Your instructions: The answer must be the lines from the one containing "120 C811 96" through the last line of the data below, copied exactly, with nothing else.

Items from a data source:
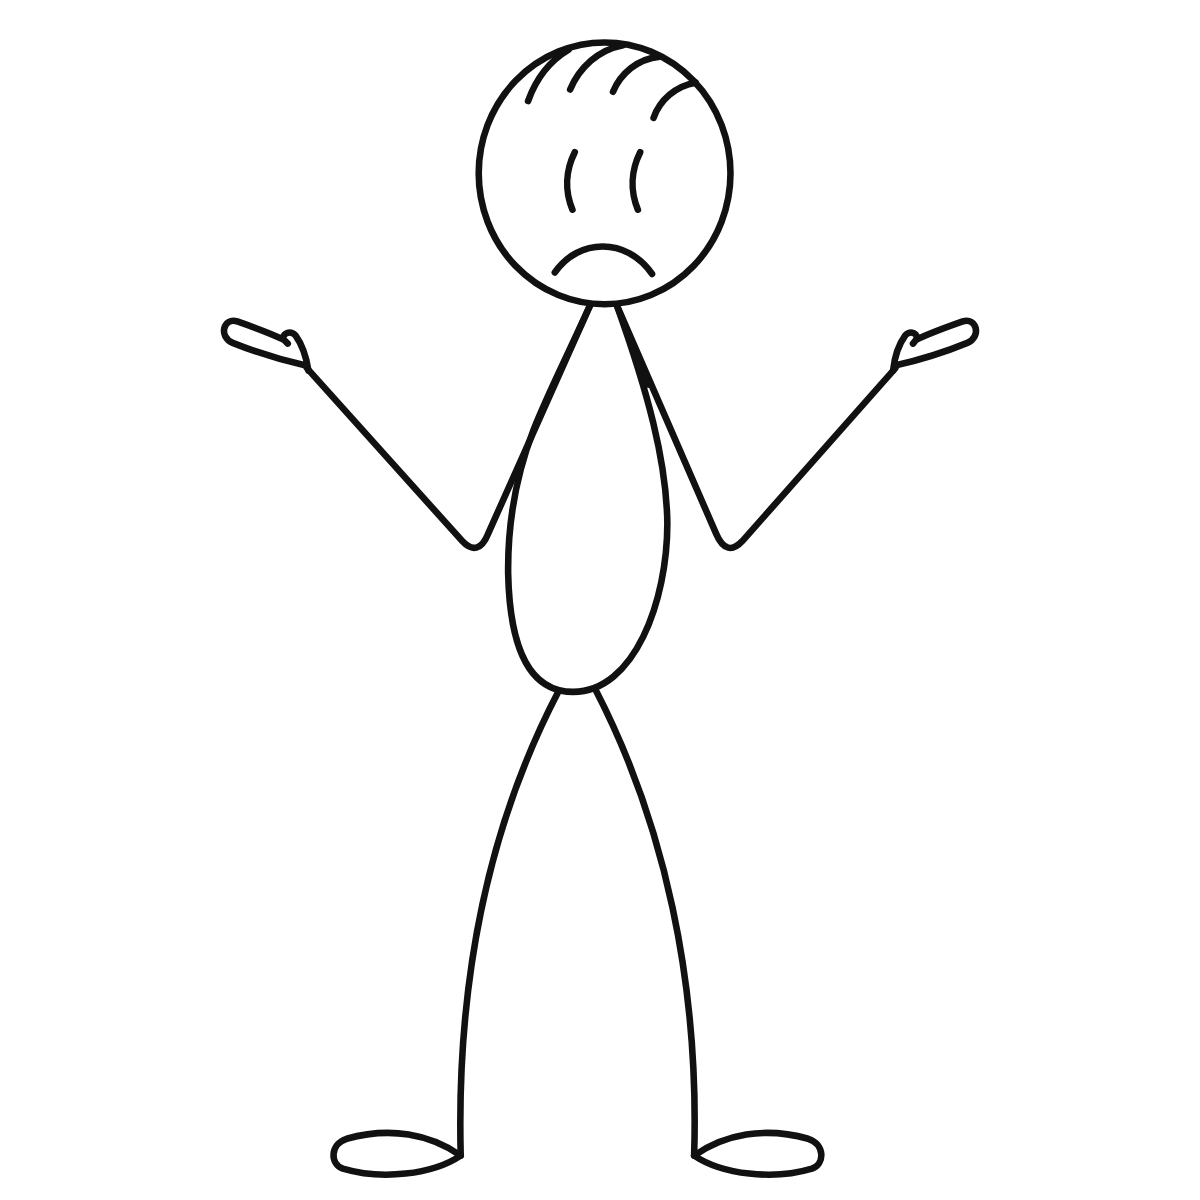
<!DOCTYPE html>
<html lang="en">
<head>
<meta charset="utf-8">
<title>Shrugging stick figure</title>
<style>
  :root {
    --paper: #ffffff;
    --ink: #111111;
  }
  html, body {
    margin: 0;
    padding: 0;
    background: var(--paper);
    overflow: hidden;
  }
  .canvas {
    width: 1200px;
    height: 1200px;
    overflow: hidden;
    background: var(--paper);
  }
  .figure {
    display: block;
    width: 1200px;
    height: 1200px;
    fill: none;
    stroke: var(--ink);
    stroke-width: 8.6;
    stroke-linecap: round;
    stroke-linejoin: round;
  }
  .joint {
    fill: var(--ink);
    stroke: none;
  }
</style>
</head>
<body>
<main class="canvas">
  <svg class="figure" viewBox="0 0 1568 1568" role="img" aria-label="Sad stick figure shrugging with both palms raised">
    <g class="legs">
      <path d="M730 903 C640 1075 596 1275 602 1510"/>
      <path d="M778 901 C868 1075 914 1285 907 1510"/>
    </g>

    <g class="feet">
      <path d="M602 1510 C562 1482 510 1472 453 1488 C431 1495 431 1521 448 1527 C498 1542 565 1535 602 1510 Z"/>
      <path d="M907 1510 C947 1482 999 1472 1056 1488 C1078 1495 1078 1521 1061 1527 C1011 1542 944 1535 907 1510 Z"/>
    </g>

    <g class="torso">
      <path d="M771 399 C735 478 716 514 697 562 C676 617 663 678 664 750 C666 838 688 904 749 904 C829 904 872 785 872 684 C871 602 846 511 806 399"/>
    </g>

    <g class="arms">
      <path d="M771 399 L638 697 C629 719 617 721 604 707 L401 481"/>
      <path d="M806 399 L936 698 C945 719 957 721 970 707 L1170 481"/>
      <path class="joint" d="M697 562 L669 626 L679 629 L690 590 Z"/>
      <path class="joint" d="M815 420 L838 505 L848 507 L853 505 L828 447 Z"/>
    </g>

    <g class="hands">
      <path d="M403 484 C400 465 394 449 386 438 C379 431 367 436 371 444 L376 449 M371 444 C350 434 330 427 310 420 C292 414 285 440 304 448 C334 460 370 471 401 478"/>
      <path d="M1167 484 C1169 465 1175 449 1183 438 C1190 431 1201 436 1197 444 L1193 449 M1197 444 C1218 434 1238 427 1258 420 C1276 414 1283 440 1264 448 C1235 460 1199 471 1168 478"/>
    </g>

    <g class="head">
      <ellipse cx="790" cy="226.500" rx="164.500" ry="171"/>
    </g>

    <g class="hair">
      <path d="M690 132 C700 104 716 81 743 65"/>
      <path d="M745 117 C757 88 782 65 814 59"/>
      <path d="M801 120 C811 96 833 77 862 74"/>
      <path d="M854 154 C862 131 883 112 909 108"/>
    </g>

    <g class="face">
      <path class="eye" d="M751 199 C739 223 738 250 748 274"/>
      <path class="eye" d="M836.500 199 C824.500 223 823.500 250 833.500 274"/>
      <path class="mouth" d="M725 356 C756 311 819 310 852 358"/>
    </g>
  </svg>
</main>
</body>
</html>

Answer for the task:
      <path d="M801 120 C811 96 833 77 862 74"/>
      <path d="M854 154 C862 131 883 112 909 108"/>
    </g>

    <g class="face">
      <path class="eye" d="M751 199 C739 223 738 250 748 274"/>
      <path class="eye" d="M836.500 199 C824.500 223 823.500 250 833.500 274"/>
      <path class="mouth" d="M725 356 C756 311 819 310 852 358"/>
    </g>
  </svg>
</main>
</body>
</html>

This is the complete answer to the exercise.